Description of the task:
Go through the entries and copy every line that has the string "none" in it.

(Saved entries)
▽
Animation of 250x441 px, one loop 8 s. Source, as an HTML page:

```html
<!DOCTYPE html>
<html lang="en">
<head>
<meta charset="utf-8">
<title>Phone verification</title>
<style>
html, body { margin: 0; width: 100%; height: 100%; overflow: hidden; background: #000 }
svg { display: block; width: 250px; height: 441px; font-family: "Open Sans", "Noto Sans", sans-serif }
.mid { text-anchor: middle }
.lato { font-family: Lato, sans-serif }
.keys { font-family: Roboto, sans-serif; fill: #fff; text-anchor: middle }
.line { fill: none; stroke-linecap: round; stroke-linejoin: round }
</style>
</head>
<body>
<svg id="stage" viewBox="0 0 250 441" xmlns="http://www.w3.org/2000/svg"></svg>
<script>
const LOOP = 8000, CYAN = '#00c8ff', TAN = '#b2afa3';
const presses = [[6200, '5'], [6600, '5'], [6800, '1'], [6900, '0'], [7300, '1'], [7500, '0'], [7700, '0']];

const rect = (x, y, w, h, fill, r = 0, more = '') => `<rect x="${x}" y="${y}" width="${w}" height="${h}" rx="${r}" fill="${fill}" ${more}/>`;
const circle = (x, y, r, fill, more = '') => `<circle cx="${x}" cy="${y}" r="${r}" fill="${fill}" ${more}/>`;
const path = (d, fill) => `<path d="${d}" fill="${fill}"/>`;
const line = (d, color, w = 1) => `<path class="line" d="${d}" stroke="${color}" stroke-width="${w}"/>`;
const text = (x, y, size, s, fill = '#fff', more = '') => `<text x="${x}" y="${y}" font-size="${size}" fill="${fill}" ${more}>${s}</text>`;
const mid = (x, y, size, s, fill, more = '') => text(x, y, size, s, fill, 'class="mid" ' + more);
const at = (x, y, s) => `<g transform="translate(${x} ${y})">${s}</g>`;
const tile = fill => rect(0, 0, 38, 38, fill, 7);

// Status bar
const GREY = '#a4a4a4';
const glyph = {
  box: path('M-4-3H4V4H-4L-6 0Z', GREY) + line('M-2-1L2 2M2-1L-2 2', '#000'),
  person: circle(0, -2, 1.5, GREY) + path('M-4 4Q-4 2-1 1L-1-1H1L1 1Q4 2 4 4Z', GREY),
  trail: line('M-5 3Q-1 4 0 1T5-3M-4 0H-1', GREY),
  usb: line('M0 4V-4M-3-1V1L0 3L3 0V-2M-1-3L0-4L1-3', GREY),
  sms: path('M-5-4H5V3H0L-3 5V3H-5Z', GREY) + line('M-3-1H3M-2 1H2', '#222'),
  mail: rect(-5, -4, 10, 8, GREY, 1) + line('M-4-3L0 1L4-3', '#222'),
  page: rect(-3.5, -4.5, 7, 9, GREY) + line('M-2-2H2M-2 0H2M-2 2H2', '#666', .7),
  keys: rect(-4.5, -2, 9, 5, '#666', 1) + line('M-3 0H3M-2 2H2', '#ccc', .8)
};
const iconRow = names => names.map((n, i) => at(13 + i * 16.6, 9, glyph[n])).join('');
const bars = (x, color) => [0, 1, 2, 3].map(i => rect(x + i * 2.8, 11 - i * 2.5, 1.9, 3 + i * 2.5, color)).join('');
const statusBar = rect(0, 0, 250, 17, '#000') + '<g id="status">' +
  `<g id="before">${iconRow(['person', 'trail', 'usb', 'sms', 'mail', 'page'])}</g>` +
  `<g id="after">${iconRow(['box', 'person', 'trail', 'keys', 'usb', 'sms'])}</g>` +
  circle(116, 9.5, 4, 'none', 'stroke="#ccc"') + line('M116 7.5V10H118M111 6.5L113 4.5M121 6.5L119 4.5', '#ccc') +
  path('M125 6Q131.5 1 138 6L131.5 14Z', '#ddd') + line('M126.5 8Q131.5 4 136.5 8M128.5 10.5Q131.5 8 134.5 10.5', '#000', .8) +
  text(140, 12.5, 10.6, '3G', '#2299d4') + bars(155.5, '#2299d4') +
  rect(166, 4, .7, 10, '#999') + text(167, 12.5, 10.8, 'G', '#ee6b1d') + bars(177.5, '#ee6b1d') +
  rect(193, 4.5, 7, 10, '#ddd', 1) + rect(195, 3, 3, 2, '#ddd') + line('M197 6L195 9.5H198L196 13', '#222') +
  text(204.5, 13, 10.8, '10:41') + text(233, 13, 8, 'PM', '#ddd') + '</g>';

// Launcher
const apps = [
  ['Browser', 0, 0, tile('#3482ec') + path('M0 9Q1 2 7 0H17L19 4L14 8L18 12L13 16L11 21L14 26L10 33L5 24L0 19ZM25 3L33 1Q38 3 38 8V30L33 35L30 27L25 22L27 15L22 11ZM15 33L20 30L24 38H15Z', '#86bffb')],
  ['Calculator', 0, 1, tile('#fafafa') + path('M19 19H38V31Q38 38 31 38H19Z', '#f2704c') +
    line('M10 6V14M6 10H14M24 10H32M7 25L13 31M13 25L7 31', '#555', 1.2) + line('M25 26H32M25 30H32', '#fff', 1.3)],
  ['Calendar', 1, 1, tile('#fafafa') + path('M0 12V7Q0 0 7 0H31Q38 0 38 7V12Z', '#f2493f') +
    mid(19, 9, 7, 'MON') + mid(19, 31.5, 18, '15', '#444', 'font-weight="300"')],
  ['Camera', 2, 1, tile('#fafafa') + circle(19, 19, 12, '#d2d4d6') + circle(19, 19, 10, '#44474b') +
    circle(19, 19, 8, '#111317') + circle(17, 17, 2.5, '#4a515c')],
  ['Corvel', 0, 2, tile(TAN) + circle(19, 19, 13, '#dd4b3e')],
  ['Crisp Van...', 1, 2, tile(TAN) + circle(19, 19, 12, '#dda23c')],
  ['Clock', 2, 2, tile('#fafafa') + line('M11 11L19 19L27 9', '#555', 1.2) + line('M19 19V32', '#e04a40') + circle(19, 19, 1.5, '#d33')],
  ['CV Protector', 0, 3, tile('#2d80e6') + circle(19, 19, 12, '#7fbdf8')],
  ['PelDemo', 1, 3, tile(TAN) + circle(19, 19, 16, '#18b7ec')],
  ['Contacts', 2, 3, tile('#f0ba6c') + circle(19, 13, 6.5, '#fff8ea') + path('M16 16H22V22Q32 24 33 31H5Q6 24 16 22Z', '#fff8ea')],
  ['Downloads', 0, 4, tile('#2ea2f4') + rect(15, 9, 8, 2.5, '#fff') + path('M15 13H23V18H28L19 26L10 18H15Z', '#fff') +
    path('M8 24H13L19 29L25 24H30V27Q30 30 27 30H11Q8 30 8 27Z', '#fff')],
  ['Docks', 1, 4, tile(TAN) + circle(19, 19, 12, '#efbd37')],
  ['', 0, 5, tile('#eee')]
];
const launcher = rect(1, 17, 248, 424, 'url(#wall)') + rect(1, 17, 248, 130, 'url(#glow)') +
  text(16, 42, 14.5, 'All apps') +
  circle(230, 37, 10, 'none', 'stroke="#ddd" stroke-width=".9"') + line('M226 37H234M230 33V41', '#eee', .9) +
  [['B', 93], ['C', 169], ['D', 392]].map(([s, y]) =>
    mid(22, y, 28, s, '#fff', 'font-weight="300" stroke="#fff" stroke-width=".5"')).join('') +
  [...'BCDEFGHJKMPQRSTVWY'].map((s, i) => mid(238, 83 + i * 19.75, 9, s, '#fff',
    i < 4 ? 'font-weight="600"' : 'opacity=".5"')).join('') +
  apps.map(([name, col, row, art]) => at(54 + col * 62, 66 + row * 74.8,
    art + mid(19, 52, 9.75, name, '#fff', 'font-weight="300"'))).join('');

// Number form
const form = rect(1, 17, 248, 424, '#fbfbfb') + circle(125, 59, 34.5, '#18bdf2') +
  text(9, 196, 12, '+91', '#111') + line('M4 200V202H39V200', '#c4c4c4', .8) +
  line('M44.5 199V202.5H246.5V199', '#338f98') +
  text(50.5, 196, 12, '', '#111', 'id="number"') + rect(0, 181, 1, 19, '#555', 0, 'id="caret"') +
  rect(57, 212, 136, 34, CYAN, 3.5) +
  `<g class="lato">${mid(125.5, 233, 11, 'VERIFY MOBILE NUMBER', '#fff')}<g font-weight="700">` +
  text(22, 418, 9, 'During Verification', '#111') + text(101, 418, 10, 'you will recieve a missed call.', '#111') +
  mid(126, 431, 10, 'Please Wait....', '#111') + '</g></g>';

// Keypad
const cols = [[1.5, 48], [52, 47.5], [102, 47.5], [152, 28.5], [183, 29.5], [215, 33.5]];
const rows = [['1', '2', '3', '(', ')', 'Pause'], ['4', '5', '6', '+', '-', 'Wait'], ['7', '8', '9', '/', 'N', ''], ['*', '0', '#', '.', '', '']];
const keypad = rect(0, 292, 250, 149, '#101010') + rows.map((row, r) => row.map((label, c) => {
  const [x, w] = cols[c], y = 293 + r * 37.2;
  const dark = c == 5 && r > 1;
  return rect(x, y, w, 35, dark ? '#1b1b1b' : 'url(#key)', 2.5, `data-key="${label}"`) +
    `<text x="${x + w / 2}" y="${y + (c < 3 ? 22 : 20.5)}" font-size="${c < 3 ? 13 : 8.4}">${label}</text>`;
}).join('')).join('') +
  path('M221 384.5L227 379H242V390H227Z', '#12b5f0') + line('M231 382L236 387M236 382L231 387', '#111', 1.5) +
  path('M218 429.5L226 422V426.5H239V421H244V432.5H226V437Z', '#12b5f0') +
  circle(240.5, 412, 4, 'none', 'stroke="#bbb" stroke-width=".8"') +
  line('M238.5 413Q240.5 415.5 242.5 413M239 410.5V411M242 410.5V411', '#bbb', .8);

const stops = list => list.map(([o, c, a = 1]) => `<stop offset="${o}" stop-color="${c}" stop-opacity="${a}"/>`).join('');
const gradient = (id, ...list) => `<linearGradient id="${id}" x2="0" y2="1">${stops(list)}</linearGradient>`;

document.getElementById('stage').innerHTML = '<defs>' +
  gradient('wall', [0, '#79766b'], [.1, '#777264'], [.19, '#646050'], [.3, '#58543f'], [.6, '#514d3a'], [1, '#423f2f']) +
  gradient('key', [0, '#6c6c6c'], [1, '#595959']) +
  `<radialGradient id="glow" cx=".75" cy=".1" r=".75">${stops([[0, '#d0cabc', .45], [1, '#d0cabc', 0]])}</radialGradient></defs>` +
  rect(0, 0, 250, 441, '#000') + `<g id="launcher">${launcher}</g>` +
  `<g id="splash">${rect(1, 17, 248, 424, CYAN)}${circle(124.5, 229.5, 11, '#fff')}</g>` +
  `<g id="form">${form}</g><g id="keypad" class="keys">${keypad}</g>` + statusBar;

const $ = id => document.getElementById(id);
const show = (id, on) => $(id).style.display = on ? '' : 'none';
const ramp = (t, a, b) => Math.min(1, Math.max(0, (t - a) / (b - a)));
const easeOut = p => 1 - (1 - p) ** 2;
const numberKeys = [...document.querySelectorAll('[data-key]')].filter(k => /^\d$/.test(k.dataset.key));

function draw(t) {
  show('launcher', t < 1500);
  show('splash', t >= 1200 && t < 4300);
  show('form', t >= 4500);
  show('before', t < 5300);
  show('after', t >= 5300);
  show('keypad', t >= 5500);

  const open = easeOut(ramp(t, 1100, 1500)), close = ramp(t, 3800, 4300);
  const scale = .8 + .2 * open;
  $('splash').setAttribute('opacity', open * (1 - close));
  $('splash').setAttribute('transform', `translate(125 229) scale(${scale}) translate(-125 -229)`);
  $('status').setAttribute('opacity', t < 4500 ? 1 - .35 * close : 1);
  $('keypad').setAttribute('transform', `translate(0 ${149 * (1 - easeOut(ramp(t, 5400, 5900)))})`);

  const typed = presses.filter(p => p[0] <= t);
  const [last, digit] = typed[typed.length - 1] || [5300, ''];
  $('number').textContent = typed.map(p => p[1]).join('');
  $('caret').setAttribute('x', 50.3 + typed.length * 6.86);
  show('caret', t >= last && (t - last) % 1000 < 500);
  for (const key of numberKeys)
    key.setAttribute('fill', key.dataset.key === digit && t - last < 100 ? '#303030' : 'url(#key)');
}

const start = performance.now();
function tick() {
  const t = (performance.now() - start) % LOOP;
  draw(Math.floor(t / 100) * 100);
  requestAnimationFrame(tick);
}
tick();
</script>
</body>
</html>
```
△
Completed exercise:
.line { fill: none; stroke-linecap: round; stroke-linejoin: round }
  circle(116, 9.5, 4, 'none', 'stroke="#ccc"') + line('M116 7.5V10H118M111 6.5L113 4.5M121 6.5L119 4.5', '#ccc') +
  circle(230, 37, 10, 'none', 'stroke="#ddd" stroke-width=".9"') + line('M226 37H234M230 33V41', '#eee', .9) +
  circle(240.5, 412, 4, 'none', 'stroke="#bbb" stroke-width=".8"') +
const show = (id, on) => $(id).style.display = on ? '' : 'none';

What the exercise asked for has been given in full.